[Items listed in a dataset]
+-------+

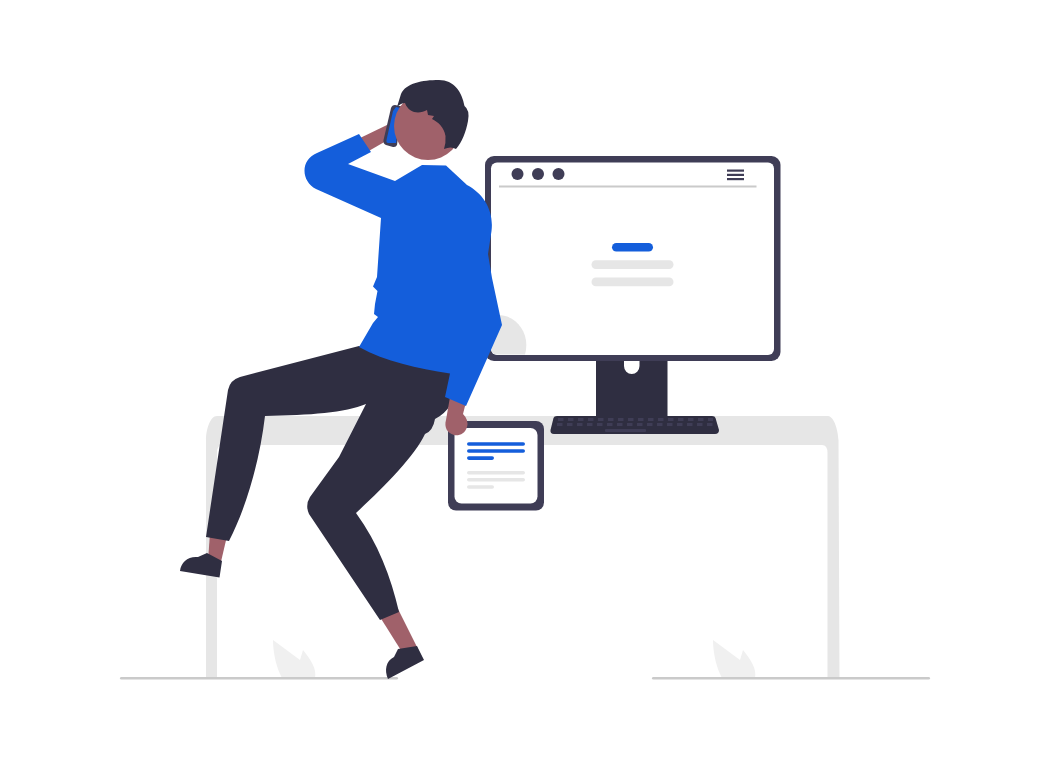
<!DOCTYPE html>
<html lang="en">
<head>
<meta charset="utf-8">
<title>Working from the desk</title>
<style>
:root {
  --paper: #ffffff;
  --accent: #145edb;
  --ink: #2f2e41;
  --frame: #3f3d56;
  --skin: #a0616a;
  --desk: #e6e6e6;
  --leaf: #f0f0f0;
  --rule: #cacaca;
}
html, body { margin: 0; width: 1050px; height: 760px; overflow: hidden; background: var(--paper); }
svg { display: block; }
.paper { fill: var(--paper); }
.accent { fill: var(--accent); }
.ink { fill: var(--ink); }
.frame { fill: var(--frame); }
.skin { fill: var(--skin); }
.desk { fill: var(--desk); }
.leaf { fill: var(--leaf); }
.rule { fill: var(--rule); }
.key-row { stroke: var(--frame); stroke-width: 3; stroke-dasharray: 5.5 4.5; }
</style>
</head>
<body>
<svg width="1050" height="760" viewBox="0 0 1050 760" role="img" aria-label="A person leaning on a desk, talking on the phone and holding a tablet beside a computer">
  <defs>
    <g id="plant" class="leaf">
      <path d="M0 0L27 20L30 10C38 20 44 29 42 38H9C4 29 0 14 0 0Z"/>
    </g>
    <rect id="floor-line" width="278" height="2.4" rx="1.2"/>
    <rect id="tablet-line" width="58" height="3.6" rx="1.8"/>
    <rect id="tablet-line-short" width="27" height="3.6" rx="1.8"/>
  </defs>

  <g id="desk" class="desk">
    <path d="M206 678V440C206 430 210 416 217 416H828C835 417 838 432 838.500 440L839.500 678H827.500V453Q827.500 445 822 445H222Q217 445 217 453V678Z"/>
  </g>

  <g id="floor">
    <use href="#plant" x="273" y="640"/>
    <use href="#plant" x="713" y="640"/>
    <use href="#floor-line" class="rule" x="120" y="677"/>
    <use href="#floor-line" class="rule" x="652" y="677"/>
  </g>

  <g id="monitor">
    <path class="ink" d="M596 358H667.500V417H596Z"/>
    <path class="paper" d="M624 360H639.500V366A7.700 8 0 0 1 624 366Z"/>
    <rect class="frame" x="485" y="156" width="295.500" height="205" rx="9"/>
    <rect class="paper" x="491" y="162.500" width="283" height="192.500" rx="6"/>
    <path class="desk" d="M491 315H498C516 315 531 333 525 354.500H497Q491 354 491 349Z"/>
    <g id="window-bar">
      <circle class="frame" cx="517.500" cy="174" r="6"/>
      <circle class="frame" cx="538" cy="174" r="6"/>
      <circle class="frame" cx="558.500" cy="174" r="6"/>
      <g class="frame">
        <rect x="727" y="169.500" width="17" height="2.200"/>
        <rect x="727" y="173.800" width="17" height="2.200"/>
        <rect x="727" y="178" width="17" height="2.200"/>
      </g>
      <rect class="rule" x="499" y="185.500" width="257.500" height="2"/>
    </g>
    <rect class="accent" x="612" y="243" width="41" height="8.600" rx="4.300"/>
    <rect class="desk" x="591.500" y="260.300" width="82" height="8.600" rx="4.300"/>
    <rect class="desk" x="591.500" y="277.600" width="82" height="8.600" rx="4.300"/>
  </g>

  <g id="keyboard">
    <path class="ink" d="M557 416H712Q715 416 715.500 418L719 430Q719 434 715 434H554Q550 434 550.500 430L553.500 418Q554 416 557 416Z"/>
    <path class="key-row" d="M558 419.500H713M557 424.500H714"/>
    <rect class="frame" x="605" y="429" width="41" height="3" rx="1"/>
  </g>

  <g id="legs">
    <path class="skin" d="M210 533L227 536L220 566L208 561Z"/>
    <path class="skin" d="M380 617L398 609L418 649L402 652Z"/>
    <path class="ink" d="M180 571C181 562 188 556 198 557L207 553L222 561L219.500 577.500Z"/>
    <path class="ink" d="M398 649L417 646L424 660L388 679C384 670 386 661 394 657Z"/>
    <path class="ink" d="M359 346L240 377Q230 380 228 390L206 537L229 541C247 506 260 459 265 416C310 415 345 413 366 404L339 457L310 497Q305 505 309 514L380 620L399 612C391 577 378 543 356 513C383 488 415 456 425 434Q433 431 435 419Q445 414 451 404L454 370Z"/>
  </g>

  <g id="tablet">
    <rect class="frame" x="448" y="421" width="96" height="89.500" rx="8"/>
    <rect class="paper" x="454.500" y="428" width="83" height="75.500" rx="7"/>
    <g class="accent">
      <use href="#tablet-line" x="467" y="442.200"/>
      <use href="#tablet-line" x="467" y="449.200"/>
      <use href="#tablet-line-short" x="467" y="456.300"/>
    </g>
    <g class="desk">
      <use href="#tablet-line" x="467" y="471"/>
      <use href="#tablet-line" x="467" y="478"/>
      <use href="#tablet-line-short" x="467" y="485.200"/>
    </g>
  </g>

  <g id="torso">
    <path class="skin" d="M450 397L466 402L463 414Q469 420 467 427C465 434 459 436 454 435C447 433 444 427 446 420Z"/>
    <path class="skin" d="M358 139L387 125L393 137L367 152Z"/>
    <path class="accent" d="M359 134L371 152L348 164L395 181L422 165L446 165.500L467 185C484 194 494 211 491.500 231L488 254L492 278L502 325L466 406L445 397L450 373.500C417 368 386 362 359 347L373 323L378 317L374 314L375 304L377.500 291L373 286.500L377 277L381 218L316 189C301 181 300 160 317 153Z"/>
  </g>

  <g id="head">
    <path class="frame" d="M395 105L402 106.500L397 145Q396 147.500 393 147L386 145Q383 144 383.500 140L391 108Q392 105 395 105Z"/>
    <path class="accent" d="M396 107L400 108L396 143L388 143Q386 143 386.500 140L393 111Z"/>
    <ellipse class="skin" cx="428" cy="126" rx="34" ry="34"/>
    <path class="ink" d="M397 107L401 94C406 83 422 80 439 80C454 80 462 92 464.500 106Q470 110 468 121C466 132 462 142 456 149Q451 146 444 149Q446 143 445.500 136C444 127 438 122 432 119L434 116L428 115L427 110C420 114 409 114 405 103Q401 103 397 107Z"/>
  </g>
</svg>
</body>
</html>
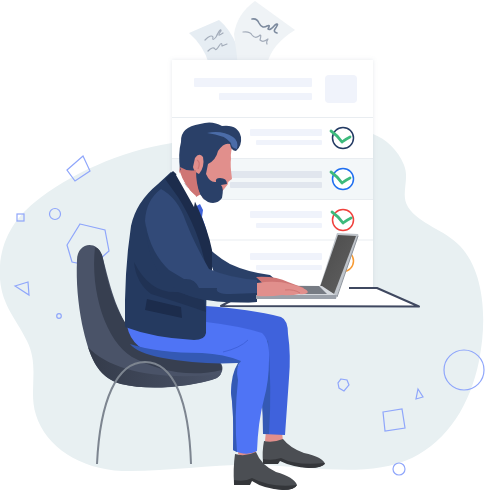
<!DOCTYPE html>
<html lang="en">
<head>
<meta charset="utf-8">
<title>Checklist at the desk</title>
<style>
:root{
  --blob:#e8f0f2; --bar:#f0f3fb; --bar-active:#e1e6ee; --rule:#e9edf1;
  --navy:#2a4068; --jacket:#253a60; --jacket-light:#324a78; --jacket-dark:#1c2c4c;
  --skin:#e18f8c; --skin-dark:#cf7675; --trouser:#4f74f5; --trouser-far:#3f62dc; --trouser-dark:#3459b4;
  --chair:#4a5368; --chair-dark:#373f50; --leg:#7d8590; --shoe:#4b4e53; --sole:#34363a;
  --outline:#8fa6fb; --tick:#3dba7c;
}
html,body{margin:0;background:#fff;overflow:hidden}
svg{display:block;width:486px;height:492px}
.bar{fill:var(--bar)} .bar-active{fill:var(--bar-active)}
.shapes{fill:none;stroke:var(--outline);stroke-width:1.2}
.scribble{fill:none;stroke:#a3acba;stroke-width:1.2;stroke-linecap:round;stroke-linejoin:round}
.ring{fill:#fff;stroke-width:1.5}
.tick{fill:none;stroke:var(--tick);stroke-width:2.8;stroke-linecap:round;stroke-linejoin:round}
</style>
</head>
<body>
<svg viewBox="0 0 486 492" role="img" aria-label="Bearded man on a chair typing on a laptop in front of a checklist">
  <defs>
    <filter id="soft-shadow" x="-10%" y="-10%" width="120%" height="120%">
      <feDropShadow dx="0" dy="0" stdDeviation="2" flood-color="#8797ad" flood-opacity=".22"/>
    </filter>
    <path id="tick" class="tick" d="M-12 -8Q-6 -4 -1 3Q3 0 7 -2"/>
    <linearGradient id="screen" x1="0" y1="0" x2="1" y2="1">
      <stop offset="0" stop-color="#4a4a4a"/><stop offset="1" stop-color="#626262"/>
    </linearGradient>
    <linearGradient id="seat" x1="0" y1="0" x2="1" y2="0">
      <stop offset="0" stop-color="#343b4a"/><stop offset="1" stop-color="#4a5368"/>
    </linearGradient>
  </defs>

  <path id="backdrop" fill="var(--blob)" d="M172 143C120 151 68 175 35 202C10 222 -2 248 0 279C2 306 17 320 27 341C40 367 28 391 36 415C46 447 80 469 122 471C170 472 215 463 265 465C320 468 372 477 412 458C448 440 470 405 479 361C488 316 483 270 460 246C444 229 420 225 408 207C400 194 410 180 404 165C398 150 386 139 373 134Z"/>

  <g id="loose-notes">
    <path fill="#e6edf3" d="M189 33L219 20Q230 29 237 46L238 64H209Q204 46 189 33Z"/>
    <path fill="#eff3f6" d="M255 1L295 30Q272 44 267 64H238L234 34Q237 14 255 1Z"/>
    <path class="scribble" d="M205 40Q211 34 213 37Q212 42 216 37Q221 27 221 31Q216 38 223 33M208 51Q213 46 215 49Q216 51 219 46Q222 41 222 46L227 44"/>
    <path class="scribble" stroke="#a8b1bd" d="M243 32Q250 31 252 35Q255 39 259 36Q262 33 260 40Q263 43 268 39Q266 42 267 44"/>
    <path class="scribble" style="stroke:#7c8a9e;stroke-width:1.6" d="M252 19Q257 18 259 23Q262 29 267 26Q271 24 268 29Q270 31 275 25Q280 22 275 29Q273 32 277 33"/>
  </g>

  <g id="checklist">
    <rect x="172" y="60" width="201" height="230" fill="#fff" filter="url(#soft-shadow)"/>
    <rect x="172" y="158" width="201" height="41" fill="#f3f7f9"/>
    <path stroke="var(--rule)" d="M172 117.500H373M172 158.500H373M172 199.500H373M172 240H373"/>
    <g class="bar">
      <rect x="194" y="78" width="118" height="9" rx="1"/>
      <rect x="219" y="93" width="93" height="7" rx="1"/>
      <rect x="325" y="75" width="32" height="28" rx="4"/>
      <rect x="250" y="129" width="72" height="7" rx="1"/>
      <rect x="256" y="140" width="66" height="5" rx="1"/>
      <rect x="250" y="211" width="72" height="7" rx="1"/>
      <rect x="256" y="223" width="66" height="5" rx="1"/>
      <rect x="250" y="253" width="72" height="7" rx="1"/>
      <rect x="256" y="265" width="66" height="5" rx="1"/>
    </g>
    <g class="bar-active">
      <rect x="226" y="171" width="96" height="7" rx="1"/>
      <rect x="230" y="182" width="92" height="6" rx="1"/>
    </g>
    <g id="status-marks">
      <circle class="ring" cx="343" cy="138" r="10.500" stroke="#233a63"/>
      <circle class="ring" cx="343" cy="179" r="10.500" stroke="#1f6ff0"/>
      <circle class="ring" cx="343" cy="220" r="10.500" stroke="#f0413c"/>
      <circle class="ring" cx="343" cy="261" r="10.500" stroke="#f79a33"/>
      <use href="#tick" x="343" y="139"/>
      <use href="#tick" x="343" y="180"/>
      <use href="#tick" x="344" y="220"/>
    </g>
  </g>

  <g id="floating-shapes" class="shapes">
    <path d="M67 170L83 156L90 171L75 181Z"/>
    <circle cx="55" cy="214" r="5.500"/>
    <rect x="17" y="214" width="7" height="7"/>
    <path d="M80 224L105 230L109 251L92 266L72 262L67 245Z"/>
    <path d="M15 286L28 282L29 295Z"/>
    <circle cx="59" cy="316" r="2.300"/>
    <path d="M341 379L347 380L349 385L344 391L339 388L338 383Z"/>
    <path d="M383 412L402 409L405 428L385 431Z"/>
    <path d="M418 389L423 397L416 399Z"/>
    <circle cx="464" cy="370" r="20"/>
    <circle cx="399" cy="469" r="6"/>
  </g>

  <g id="desk">
    <path fill="#fff" d="M222 306L262 287H377L418 306Z"/>
    <path fill="none" stroke="#3f4860" stroke-width="2" stroke-linejoin="round" d="M349 288L377 288L419 306.500L221 306L236 298"/>
  </g>

  <g id="chair-shell">
    <path fill="var(--chair)" d="M77 260C77 243 96 239 102 255C107 272 112 301 127 326C140 347 180 357 216 360C225 363 224 373 217 378C190 387 150 391 121 384C97 377 89 356 82 324C78 303 76 282 77 260Z"/>
    <path fill="var(--chair-dark)" d="M95 247Q101 249 103 259C107 280 114 309 129 328C142 345 180 357 216 360Q222 363 222 370C190 378 158 371 132 357C106 341 90 292 95 247Z"/>
    <path fill="url(#seat)" d="M88 347C110 371 160 381 221 374Q218 379 208 381C180 388 145 390 121 384C103 379 94 366 88 347Z"/>
  </g>

  <g id="far-leg">
    <path fill="var(--skin)" d="M266 431L282 431L283 442Q274 447 265 441Z"/>
    <path fill="var(--trouser-far)" d="M205 306Q250 309 281 317Q288 320 288 334Q291 355 289 378Q287 407 285 435L263 434Q266 397 264 354Q230 346 200 340Z"/>
    <path fill="var(--trouser-dark)" d="M268 340Q272 386 269 434L263 434Q263 398 257 360Z"/>
    <path fill="var(--shoe)" d="M264 441Q273 443 283 439Q290 448 304 453Q323 457 325 464Q321 468 309 468Q292 466 280 459L278 463H263Q262 451 264 441Z"/>
    <path fill="var(--sole)" d="M263 459Q272 461 281 458Q296 466 325 463Q323 468 309 468Q292 467 280 461L278 464H263Z"/>
  </g>

  <g id="near-leg">
    <path fill="var(--skin)" d="M239 445L255 445L256 455Q247 460 238 454Z"/>
    <path fill="var(--trouser)" d="M127 326Q172 317 206 322Q240 326 262 333Q270 340 269 360Q269 381 264 399Q258 422 257 451Q246 457 233 450Q234 412 231 392Q232 376 240 362Q197 364 163 356Q132 351 127 326Z"/>
    <path fill="var(--trouser-dark)" d="M130 344Q158 353 202 353Q224 354 241 361Q235 368 238 380Q234 416 237 452L233 450Q234 414 231 393Q231 374 238 363Q200 365 163 358Q137 353 130 344Z"/>
    <path fill="none" stroke="var(--trouser-far)" d="M223 352Q240 348 248 340"/>
    <path fill="var(--shoe)" d="M235 454Q245 457 256 452Q261 465 276 472Q294 477 297 485Q294 490 283 490Q265 488 252 479L250 484H234Q233 468 235 454Z"/>
    <path fill="var(--sole)" d="M234 480Q245 482 252 478Q271 488 297 485Q295 490 283 490Q264 489 252 481L250 485H234Z"/>
  </g>

  <path id="chair-leg" fill="none" stroke="var(--leg)" stroke-width="2" d="M97 464C100 400 117 362 145 362C174 362 189 402 191 464"/>

  <g id="shirt-and-tie">
    <path fill="var(--skin-dark)" d="M180 166H203V200L192 196L178 178Z"/>
    <path fill="#fff" d="M180 172Q184 185 196 197L201 194Q206 203 207 225L208 248L180 190Z"/>
    <path fill="#3f62d8" d="M195 207L200 204L203 210L202 217Q208 232 210 250L204 242Q202 222 195 207Z"/>
  </g>

  <g id="jacket">
    <path fill="var(--navy)" d="M204 242Q211 253 230 264Q247 272 270 275L276 280L256 284L215 276Z"/>
    <path fill="var(--jacket)" d="M171 172Q189 187 199 214Q210 237 209 264Q206 281 206 333Q205 340 194 340Q154 338 125 327Q124 272 131 226Q136 202 158 184Z"/>
    <path fill="var(--jacket-dark)" d="M173 171Q187 182 197 206Q208 230 212 250V272L206 268Q199 230 178 197L165 179Z"/>
    <path fill="var(--jacket-dark)" d="M147 299L181 307L182 318L145 310Z"/>
    <path fill="var(--jacket-dark)" opacity=".55" d="M134 262Q150 294 178 292L204 300L206 312Q186 305 151 294Q136 283 134 262Z"/>
    <path fill="var(--jacket-light)" d="M161 189Q178 198 186 222Q195 245 209 269Q230 278 257 280V302Q223 303 196 296Q176 290 161 268Q148 247 145 221Q146 200 161 189Z"/>
    <path fill="var(--jacket)" d="M146 226Q151 253 169 270L184 279Q195 278 199 288L217 288Q215 294 230 294L257 293V302Q223 304 196 298Q172 292 157 270Q146 250 146 226Z"/>
  </g>

  <g id="head">
    <path fill="var(--skin)" d="M199 142L234 142Q230 152 231 159Q230 164 232 179Q227 182 228 184L221 193L201 182L192 166Z"/>
    <path fill="var(--navy)" d="M180 170Q178 153 181 142Q180 127 200 124Q212 120 222 126Q238 124 241 137Q242 146 236 151Q231 151 230 144Q224 142 218 151Q216 160 208 164L206 174Q210 183 216 182Q215 178 220 178Q227 178 227 184L221 185Q224 188 222 198Q217 205 208 202Q198 197 196 181L195 172Q188 174 180 170Z"/>
    <path fill="#4b6ca8" d="M207 133Q222 130 233 137Q239 141 237 149Q231 148 231 143Q225 135 207 133Z"/>
    <path fill="var(--skin)" d="M195 158Q199 152 203 157Q205 167 199 174Q194 172 193 167Z"/>
    <path fill="none" stroke="var(--skin-dark)" stroke-width="1.200" d="M197 160Q201 162 198 169"/>
    <path fill="var(--skin-dark)" d="M180 167Q188 172 196 170Q196 184 200 194L196 196Q183 185 180 167Z"/>
    <path fill="#fff" d="M179 171Q184 187 196 196L194 207Q184 189 176 175Z"/>
  </g>

  <g id="laptop">
    <path fill="#bfc4ca" d="M337 233L358 234Q359 235 358 237L337 296L319 289Z"/>
    <path fill="url(#screen)" d="M338 235L356 236L334 294L320 287Z"/>
    <path fill="#d5d9de" d="M258 294L276 285L322 286L337 296Z"/>
    <path fill="#777c84" d="M298 286H319L327 294H302Z"/>
    <path fill="#9ba1aa" d="M256 295H337L336 299H256Z"/>
    <path fill="none" stroke="#8f959d" d="M358 236L337 297"/>
  </g>

  <g id="hands">
    <path fill="var(--skin-dark)" d="M256 277Q276 276 288 282L304 288L300 293L270 290Z"/>
    <path fill="var(--skin)" d="M257 283Q276 280 290 284Q305 287 308 292Q306 295 299 294Q291 296 282 295Q270 297 257 296Z"/>
    <path fill="none" stroke="var(--skin-dark)" d="M285 290Q294 289 300 293"/>
  </g>
</svg>
</body>
</html>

+-------+

EXERCISE AIM →
Go through the entries above and copy each line with "ring" in it.

YOUR SOLUTION →
.ring{fill:#fff;stroke-width:1.5}
      <circle class="ring" cx="343" cy="138" r="10.500" stroke="#233a63"/>
      <circle class="ring" cx="343" cy="179" r="10.500" stroke="#1f6ff0"/>
      <circle class="ring" cx="343" cy="220" r="10.500" stroke="#f0413c"/>
      <circle class="ring" cx="343" cy="261" r="10.500" stroke="#f79a33"/>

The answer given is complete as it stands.